Your goal:
Could you copy the records below exactly, leaving out any pictures?

Plain-text document sources:
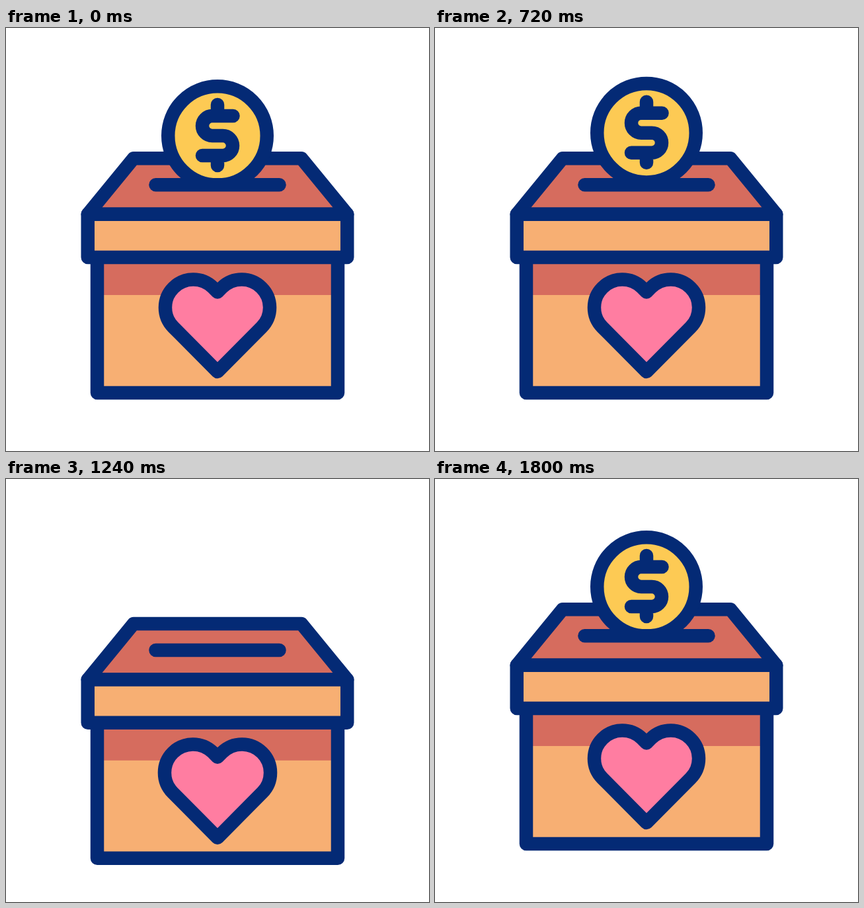
Write an HTML page that moves like this. It is 640 by 640 pixels and loops after 1.84 s.

```html
<!DOCTYPE html>
<html lang="en">
<head>
<meta charset="utf-8">
<title>Donation box</title>
<style>
  html, body { margin: 0; width: 100%; height: 100%; overflow: hidden; background: #fff; }
  svg { display: block; width: 100vw; height: 100vh; }
  .line { stroke: #042a75; stroke-width: 20.5; stroke-linecap: round; stroke-linejoin: round; }
  .side { fill: #f7af73; }
  .shade { fill: #d66c5e; }
  .gold { fill: #fdca54; }
  .pink { fill: #ff7da1; vector-effect: non-scaling-stroke; }
  .open { fill: none; }
</style>
</head>
<body>
<svg viewBox="0 0 640 640">
  <defs>
    <clipPath id="aboveSlot"><rect y="-100" width="640" height="337"/></clipPath>
  </defs>
  <g id="box">
    <rect class="side" x="138" y="347" width="364" height="205"/>
    <rect class="shade" x="138" y="347" width="364" height="57"/>
    <path class="line open" d="M138 347V552H502V347"/>
    <path class="line shade" d="M123.75 281.75L193 197.25H447L516.25 281.75Z"/>
    <rect class="line side" x="123.75" y="281.75" width="392.5" height="65.25"/>
    <path id="heart" class="line pink"
      d="M320 399.5L313 392.5A42.43 42.43 0 0 0 253 452.5L320 520L387 452.5A42.43 42.43 0 0 0 327 392.5Z"/>
    <g clip-path="url(#aboveSlot)">
      <g id="coin">
        <circle class="line gold" cx="320" cy="163" r="74.75"/>
        <path class="line open"
          d="M343.5 133H312a15 15 0 0 0 0 30H328a15 15 0 0 1 0 30H297M320 116V133M320 193V208"/>
      </g>
    </g>
    <path class="line open" d="M226.5 237.25H413.5"/>
  </g>
</svg>
<script>
const LOOP = 1840, STEP = 40;
const RISE = 64, DROP = 230, SINK = 21.8, SWELL = 0.145;

// Smooth 0 to 1 between two times.
function ramp(time, from, to) {
  const s = Math.min(1, Math.max(0, (time - from) / (to - from)));
  return s * s * (3 - 2 * s);
}

const beat = (time, peak) =>
  ramp(time, peak - 280, peak - 60) - ramp(time, peak + 60, peak + 280);

const boxShift = time => SINK * (ramp(time, 760, 1120) - ramp(time, 1240, 1600));

const coinShift = time =>
  DROP * ramp(time, 640, 880) - RISE * ramp(time, 80, 500) - (DROP - RISE) * ramp(time, 1200, 1570);

const heartScale = time => 1 + SWELL * (beat(time, 400) + beat(time, 1000));

const [box, coin, heart] = ["box", "coin", "heart"].map(id => document.getElementById(id));
const start = performance.now();

function draw(now) {
  const elapsed = Math.max(0, now - start) % LOOP;
  const time = Math.floor(elapsed / STEP) * STEP;
  box.setAttribute("transform", `translate(0 ${boxShift(time)})`);
  coin.setAttribute("transform", `translate(0 ${coinShift(time)})`);
  heart.setAttribute("transform",
    `translate(320 450) scale(${heartScale(time)}) translate(-320 -450)`);
  requestAnimationFrame(draw);
}
draw(start);
</script>
</body>
</html>
```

Answer area:
Write an HTML page that moves like this. It is 640 by 640 pixels and loops after 1.84 s.

```html
<!DOCTYPE html>
<html lang="en">
<head>
<meta charset="utf-8">
<title>Donation box</title>
<style>
  html, body { margin: 0; width: 100%; height: 100%; overflow: hidden; background: #fff; }
  svg { display: block; width: 100vw; height: 100vh; }
  .line { stroke: #042a75; stroke-width: 20.5; stroke-linecap: round; stroke-linejoin: round; }
  .side { fill: #f7af73; }
  .shade { fill: #d66c5e; }
  .gold { fill: #fdca54; }
  .pink { fill: #ff7da1; vector-effect: non-scaling-stroke; }
  .open { fill: none; }
</style>
</head>
<body>
<svg viewBox="0 0 640 640">
  <defs>
    <clipPath id="aboveSlot"><rect y="-100" width="640" height="337"/></clipPath>
  </defs>
  <g id="box">
    <rect class="side" x="138" y="347" width="364" height="205"/>
    <rect class="shade" x="138" y="347" width="364" height="57"/>
    <path class="line open" d="M138 347V552H502V347"/>
    <path class="line shade" d="M123.75 281.75L193 197.25H447L516.25 281.75Z"/>
    <rect class="line side" x="123.75" y="281.75" width="392.5" height="65.25"/>
    <path id="heart" class="line pink"
      d="M320 399.5L313 392.5A42.43 42.43 0 0 0 253 452.5L320 520L387 452.5A42.43 42.43 0 0 0 327 392.5Z"/>
    <g clip-path="url(#aboveSlot)">
      <g id="coin">
        <circle class="line gold" cx="320" cy="163" r="74.75"/>
        <path class="line open"
          d="M343.5 133H312a15 15 0 0 0 0 30H328a15 15 0 0 1 0 30H297M320 116V133M320 193V208"/>
      </g>
    </g>
    <path class="line open" d="M226.5 237.25H413.5"/>
  </g>
</svg>
<script>
const LOOP = 1840, STEP = 40;
const RISE = 64, DROP = 230, SINK = 21.8, SWELL = 0.145;

// Smooth 0 to 1 between two times.
function ramp(time, from, to) {
  const s = Math.min(1, Math.max(0, (time - from) / (to - from)));
  return s * s * (3 - 2 * s);
}

const beat = (time, peak) =>
  ramp(time, peak - 280, peak - 60) - ramp(time, peak + 60, peak + 280);

const boxShift = time => SINK * (ramp(time, 760, 1120) - ramp(time, 1240, 1600));

const coinShift = time =>
  DROP * ramp(time, 640, 880) - RISE * ramp(time, 80, 500) - (DROP - RISE) * ramp(time, 1200, 1570);

const heartScale = time => 1 + SWELL * (beat(time, 400) + beat(time, 1000));

const [box, coin, heart] = ["box", "coin", "heart"].map(id => document.getElementById(id));
const start = performance.now();

function draw(now) {
  const elapsed = Math.max(0, now - start) % LOOP;
  const time = Math.floor(elapsed / STEP) * STEP;
  box.setAttribute("transform", `translate(0 ${boxShift(time)})`);
  coin.setAttribute("transform", `translate(0 ${coinShift(time)})`);
  heart.setAttribute("transform",
    `translate(320 450) scale(${heartScale(time)}) translate(-320 -450)`);
  requestAnimationFrame(draw);
}
draw(start);
</script>
</body>
</html>
```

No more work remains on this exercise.